▶ [REQUIRED WORK]
Please copy each line in the records below that contains the string "nowrap".

Rendered images with source text:
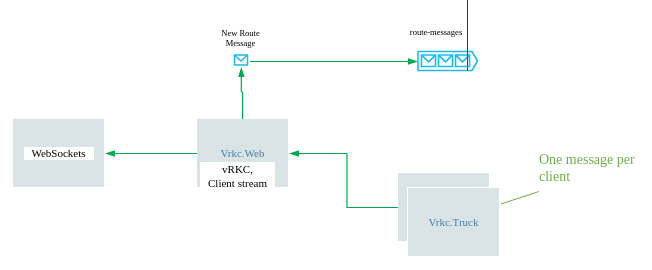
<!DOCTYPE html>
<html lang="en">
<head>
<meta charset="utf-8">
<title>Route message flow</title>
<style>
:root {
  --paper: #ffffff;
  --node: #dae3e6;
  --flow: #00a94f;
  --flow-dark: #20485f;
  --queue: #1cbbe8;
  --title: #457f9f;
  --note: #70ad47;
  --ink: #000000;
}
* { box-sizing: border-box; margin: 0; }
html, body { width: 652px; height: 270px; overflow: hidden; background: var(--paper); }
.diagram {
  position: relative; width: 652px; height: 270px; overflow: hidden;
  font-family: "Liberation Serif", "Noto Serif", serif;
  font-size: 11px; color: var(--ink);
}
.node {
  position: absolute; width: 91px; height: 68px;
  display: flex; flex-direction: column; align-items: center; justify-content: center;
  background: var(--node); color: var(--title); white-space: nowrap;
}
.sockets { left: 13px; top: 119px; }
.web { left: 197px; top: 119px; }
.truck-back { left: 398px; top: 173px; }
.truck { left: 407px; top: 187px; width: 93px; height: 70px; border: 1px solid var(--paper); }
.plate { background: var(--paper); color: var(--ink); text-align: center; }
.sockets .plate { width: 70px; line-height: 13px; }
.web .plate { position: absolute; left: 3px; top: 43px; width: 75px; height: 26px; line-height: 14px; }
.caption { position: absolute; font-size: 8.5px; line-height: 10px; text-align: center; white-space: nowrap; }
.new-route { left: 210px; top: 28px; width: 61px; }
.queue-name { left: 400px; top: 27px; width: 72px; }
.note { position: absolute; left: 539px; top: 151px; color: var(--note); font-size: 14px; line-height: 17px; white-space: nowrap; }
.lines { position: absolute; left: 0; top: 0; }
.flow { fill: none; stroke: var(--flow); stroke-width: 1.2; }
.arrow { fill: var(--flow); }
.icon { fill: var(--paper); stroke: var(--queue); stroke-width: 1.5; stroke-linejoin: round; }
</style>
</head>
<body>
<main class="diagram">
  <section class="node sockets"><span class="plate">WebSockets</span></section>
  <section class="node web">
    <span>Vrkc.Web</span>
    <p class="plate">vRKC,<br>Client stream</p>
  </section>
  <div class="node truck-back"></div>
  <section class="node truck"><span>Vrkc.Truck</span></section>

  <p class="caption new-route">New Route<br>Message</p>
  <p class="caption queue-name">route-messages</p>
  <p class="note">One message per<br>client</p>

  <svg class="lines" width="652" height="270" viewBox="0 0 652 270" aria-hidden="true">
    <defs>
      <g id="envelope">
        <rect width="13" height="10"/>
        <path d="M0 0L6.5 6L13 0" fill="none"/>
      </g>
      <path id="arrowhead" d="M0 0L-10 -3.2V3.2Z"/>
    </defs>

    <g class="flow">
      <path d="M197 153.5H112"/>
      <path d="M242.5 119V93L241.3 91V74"/>
      <path d="M250 61.5H410"/>
      <path d="M398 207.5H347V153.5H297"/>
    </g>
    <g class="arrow">
      <use href="#arrowhead" transform="translate(105 153.5) rotate(180)"/>
      <use href="#arrowhead" transform="translate(241.3 67) rotate(-90)"/>
      <use href="#arrowhead" transform="translate(418 61.5)"/>
      <use href="#arrowhead" transform="translate(289 153.5) rotate(180)"/>
    </g>

    <g class="icon">
      <use href="#envelope" x="234.5" y="55"/>
      <path d="M418 51.5H472L477.5 61L472 70.5H418Z"/>
      <use href="#envelope" transform="translate(421.5 55) scale(1.08 1.15)"/>
      <use href="#envelope" transform="translate(438.5 55) scale(1.08 1.15)"/>
      <use href="#envelope" transform="translate(455.5 55) scale(1.08 1.15)"/>
    </g>

    <line x1="467.5" y1="0" x2="467.5" y2="71" stroke="var(--flow-dark)"/>
    <line x1="501" y1="204" x2="539" y2="191.5" stroke="var(--note)"/>
  </svg>
</main>
</body>
</html>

▶ [ANSWER SPACE]
  background: var(--node); color: var(--title); white-space: nowrap;
.caption { position: absolute; font-size: 8.5px; line-height: 10px; text-align: center; white-space: nowrap; }
.note { position: absolute; left: 539px; top: 151px; color: var(--note); font-size: 14px; line-height: 17px; white-space: nowrap; }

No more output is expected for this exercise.